Aim of the task: Find the line with "285Q68 310 83" in the entries below. Repeat it, every following line, and the line with "420Q72 440 80", exactly and with nothing added.

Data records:
/---
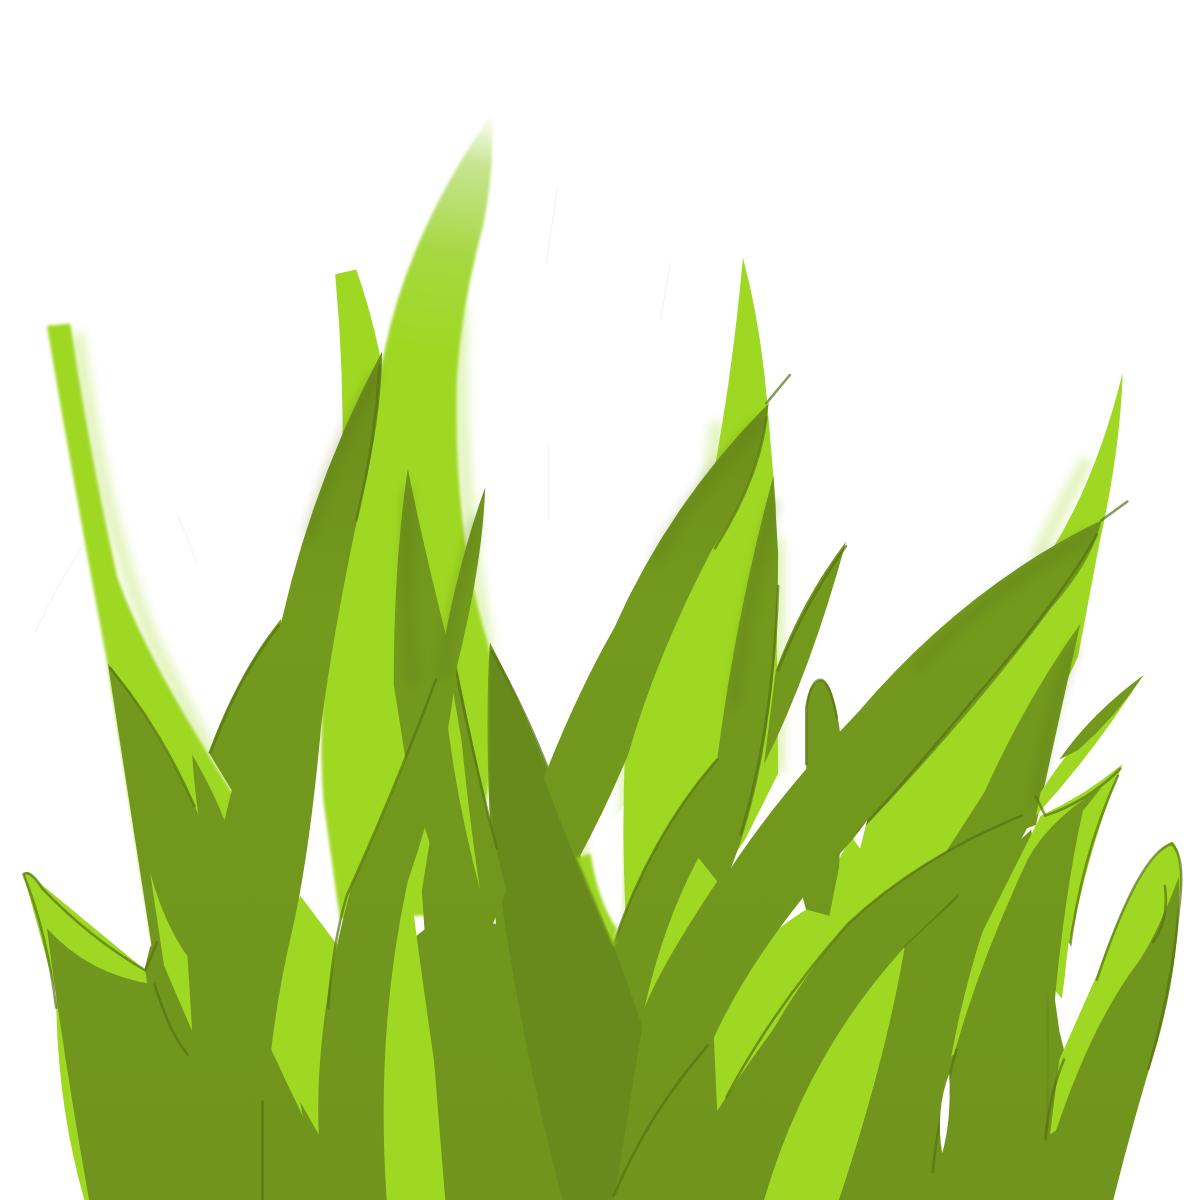
<!DOCTYPE html>
<html lang="en">
<head>
<meta charset="utf-8">
<title>Grass tuft</title>
<style>
:root {
  --paper: #ffffff;
  --lime: #9fd823;
  --lime-deep: #8fc61f;
  --moss: #72971d;
  --moss-deep: #68891b;
  --moss-line: #577313;
}
html, body { margin: 0; width: 1200px; height: 1200px; overflow: hidden; background: var(--paper); }
.tuft { display: block; width: 1200px; height: 1200px; }
.lime { fill: var(--lime); }
.lime-fade { fill: url(#lime-fade); }
.moss { fill: url(#moss-fill); }
.moss-deep { fill: var(--moss-deep); }
.gap { fill: var(--paper); }
.edge { fill: none; stroke: var(--moss-line); stroke-width: 1.1; stroke-linecap: round; opacity: .7; }
.shade { fill: none; stroke: var(--moss-line); stroke-width: 4; stroke-linecap: round; opacity: .3; filter: url(#soft); }
.glow { fill: none; stroke: var(--lime); stroke-width: 5; opacity: .35; filter: url(#soft); }
.wisp { fill: none; stroke: #000; stroke-width: .7; opacity: .035; }
</style>
</head>
<body>
<svg class="tuft" viewBox="0 0 512 512" role="img" aria-label="Tuft of green grass blades">
  <defs>
    <linearGradient id="lime-fade" gradientUnits="userSpaceOnUse" x1="208" y1="48" x2="192" y2="150">
      <stop offset="0" stop-color="#b9dd78" stop-opacity="0"/>
      <stop offset=".22" stop-color="#b4dc6a" stop-opacity=".75"/>
      <stop offset=".6" stop-color="#a5d840"/>
      <stop offset="1" stop-color="#9fd823"/>
    </linearGradient>
    <linearGradient id="moss-fill" gradientUnits="userSpaceOnUse" x1="0" y1="150" x2="0" y2="512">
      <stop offset="0" stop-color="#6b8c1c"/>
      <stop offset=".3" stop-color="#73991d"/>
      <stop offset="1" stop-color="#70941d"/>
    </linearGradient>
    <filter id="soft" x="-30%" y="-30%" width="160%" height="160%"><feGaussianBlur stdDeviation="2.2"/></filter>
    <filter id="feather" x="-10%" y="-10%" width="120%" height="120%"><feGaussianBlur stdDeviation=".7"/></filter>
  </defs>

  <g id="wisps">
    <path class="wisp" d="M238 80L233 112M286 112L282 136M234 190V222M36 232Q24 250 15 270M76 220L84 240"/>
  </g>

  <g id="back-glow">
    <path class="glow" d="M33 142Q44 225 66 275L90 322M197 130Q194 200 208 276M244 352L262 400M266 290L268 390M306 180L302 212M464 196L442 238M332 230V330"/>
  </g>

  <g id="back-lime-blades">
    <path class="lime" filter="url(#feather)" d="M20 139L30 138Q38 192 50 246Q60 275 89 322L108 352L98 430L82 452L66 410L46 284Q32 210 20 139Z"/>
    <path class="lime" d="M143 117L152 115Q158 132 162 151L164 190L146 200Q147 160 143 117Z"/>
    <path class="lime-fade" filter="url(#feather)" d="M210 48Q174 100 164 150L148 215Q134 290 138 342L145 392L200 390L214 300L208 274Q193 225 195 160Q197 130 206 97Q211 74 210 48Z"/>
    <path class="lime" d="M317 110Q324 136 327 168L331 215L332 330L318 358L290 400L267 392Q264 330 270 280L302 215Q312 165 317 110Z"/>
    <path class="lime" d="M479 159Q478 192 469 232L460 280L430 345L400 372L354 412L345 390L366 352Q400 300 448 236Q468 204 479 159Z"/>
    <path class="lime" d="M128 382L146 406L150 512H110L113 440Z"/>
    <path class="lime" d="M244 352Q252 386 264 404L250 402Z"/>
  </g>

  <g id="back-moss-blades">
    <path class="moss" d="M120 264Q102 286 89 321L103 344L120 300Z"/>
    <path class="edge" d="M119 267Q102 288 90 321"/>
    <path class="moss" d="M174 200Q168 240 168 292L174 330L196 400L216 380L204 330L190 270Q180 230 174 200Z"/>
    <path class="moss" d="M361 231Q342 256 331 286L326 326Q346 286 361 231Z"/>
    <path class="edge" d="M361 233Q343 258 332 286"/>
    <path class="moss" d="M350 290Q344 292 344 304V330L340 374L350 410L358 370L360 328Q357 290 350 290Z"/>
    <path class="edge" d="M344 326V302Q346 290 350 290Q354 290 357 306"/>
    <path class="moss" d="M330 203Q314 262 306 324Q278 356 262 402L270 450H296L312 370Q332 320 332 236Z"/>
    <path class="shade" d="M330 215Q320 250 313 300"/>
    <path class="edge" d="M306 324Q278 356 262 402M332 250Q330 310 316 356"/>
    <path class="moss" d="M461 266Q438 298 420 338L402 366L442 352Q452 306 461 266Z"/>
    <path class="shade" d="M458 276Q446 308 442 344"/>
    <path class="lime" d="M487 289Q462 310 444 338L442 348Q466 322 487 289Z"/>
    <path class="moss" d="M488 288Q466 304 452 324L460 320Q476 306 488 288Z"/>
  </g>

  <g id="base">
    <path class="moss" d="M64 404L84 380L112 440L130 478L150 420L190 390L262 404L310 420L420 372L404 512H38Z"/>
    <path class="lime" d="M127 383L145 408Q138 440 136 486Q122 464 115 444Z"/>
    <path class="lime" d="M298 366L306 376Q282 412 275 430Q283 394 298 366Z"/>
    <path class="lime" d="M344 388L366 394Q330 436 306 474L304 430Q318 404 344 388Z"/>
    <path class="lime" d="M387 402Q378 452 358 512H324Q346 444 387 402Z"/>
    <path class="lime" d="M173 362Q180 420 194 512H163Q160 430 173 362Z"/>
  </g>

  <g id="left-blades">
    <path class="moss" d="M46 283Q74 318 96 374L92 440L78 444L66 412Z"/>
    <path class="lime" d="M64 372Q70 394 80 408L82 440L70 412Z"/>
    <path class="edge" d="M47 285Q68 310 83 344"/>
    <path class="moss" d="M82 322Q96 346 101 366L94 390Q84 356 82 322Z"/>
    <path class="lime" d="M10 373Q12 370 16 376L62 414L70 470L60 512H36Q24 470 24 424Z"/>
    <path class="moss" d="M20 396Q38 416 66 420L84 444L92 512H38Q27 450 20 396Z"/>
    <path class="edge" d="M10 373Q13 371 18 379Q38 400 62 414L67 402M10 373Q20 398 24 430"/>
    <path class="edge" d="M66 420Q72 440 80 450"/>
    <path class="moss" d="M163 150Q130 212 117 280Q98 330 88 388Q78 440 82 512H112Q112 452 124 400Q132 366 137 310Q142 270 154 214Q163 178 163 150Z"/>
    <path class="shade" d="M160 160Q142 192 132 228"/>
    <path class="edge" d="M162 156Q160 190 152 222M112 470V512"/>
  </g>

  <g id="centre-blades">
    <path class="moss" d="M209 274Q228 310 244 356Q260 394 274 438L268 512H190Q184 440 180 380L188 330L212 400Q206 320 209 274Z"/>
    <path class="moss-deep" d="M209 276Q228 312 244 358Q262 402 274 438L262 512H240Q216 420 209 340Z"/>
    <path class="lime" d="M192 288Q200 330 206 384Q194 340 190 300Z"/>
    <path class="moss" d="M194 280Q206 340 216 380L208 400Q198 340 194 280Z"/>
    <path class="edge" d="M210 278Q232 316 246 364M194 284Q204 332 212 362"/>
    <path class="moss" d="M207 208Q194 244 187 288Q170 334 150 378Q134 436 136 484L128 470L136 512H165Q160 440 174 376Q190 330 195 284Q206 240 207 208Z"/>
    <path class="shade" d="M203 222Q193 258 189 288M174 210Q172 250 176 290"/>
    <path class="edge" d="M186 290Q168 338 148 382Q142 402 140 430"/>
    <path class="moss" d="M328 172Q286 214 262 268Q246 296 232 332L246 368Q258 346 268 322Q280 280 304 234Q324 206 328 172Z"/>
    <path class="shade" d="M324 180Q296 208 280 238"/>
    <path class="edge" d="M327 178Q324 204 305 234M327 172L337 160"/>
    <path class="gap" d="M251 364L266 344L265 392L260 398Q253 382 251 364Z"/>
    <path class="lime" filter="url(#feather)" d="M246 366L252 364Q255 384 263 396L262 404Z"/>
  </g>

  <g id="right-blades">
    <path class="moss" d="M470 222Q412 250 366 304Q312 360 290 410Q272 450 262 512H300L304 444Q322 404 364 358Q414 306 448 260Q466 240 470 222Z"/>
    <path class="shade" d="M466 227Q424 250 392 284"/>
    <path class="edge" d="M468 228Q454 254 414 300Q386 334 366 355M470 222L481 214M302 446Q276 476 262 510"/>
    <path class="gap" d="M364 358L370 350L367 362Z"/>
    <path class="moss" d="M442 345Q394 364 362 394Q326 434 296 512H326Q344 450 386 404Q424 374 442 345Z"/>
    <path class="edge" d="M436 348Q392 366 362 394Q330 430 310 468M434 356Q406 386 386 404"/>
    <path class="moss" d="M386 404L440 354L452 440L470 512H358Q378 452 386 404Z"/>
    <path class="lime" d="M479 326Q462 340 444 348L418 400L404 452L448 420L453 426Q460 372 479 326Z"/>
    <path class="moss" d="M470 336Q444 352 436 372Q414 420 404 462L400 512H462L446 486Q450 400 462 346Z"/>
    <path class="moss" d="M442 347Q418 386 406 450L400 470L386 440L412 374Z"/>
    <path class="edge" d="M478 328Q464 342 446 348L442 340M477 331Q461 366 456 408M408 448Q400 478 398 500"/>
    <path class="gap" d="M405 458Q399 474 402 492Q406 478 405 458Z"/>
    <path class="gap" d="M456 402L466 420L455 452Q452 430 456 402Z"/>
    <path class="lime" d="M500 359Q486 366 468 416L452 452L448 484L470 470Q496 416 504 378Q504 362 500 359Z"/>
    <path class="moss" d="M503 374Q494 398 486 410Q466 436 450 484L440 512H475Q484 476 494 444Q504 408 503 374Z"/>
    <path class="edge" d="M468 418Q486 364 500 360Q506 366 503 388Q500 422 490 456M454 452Q448 466 446 486M497 378Q499 392 492 402"/>
    <path class="shade" d="M447 426Q446 456 447 482"/>
  </g>
</svg>
</body>
</html>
\---
Answer to this task:
    <path class="edge" d="M47 285Q68 310 83 344"/>
    <path class="moss" d="M82 322Q96 346 101 366L94 390Q84 356 82 322Z"/>
    <path class="lime" d="M10 373Q12 370 16 376L62 414L70 470L60 512H36Q24 470 24 424Z"/>
    <path class="moss" d="M20 396Q38 416 66 420L84 444L92 512H38Q27 450 20 396Z"/>
    <path class="edge" d="M10 373Q13 371 18 379Q38 400 62 414L67 402M10 373Q20 398 24 430"/>
    <path class="edge" d="M66 420Q72 440 80 450"/>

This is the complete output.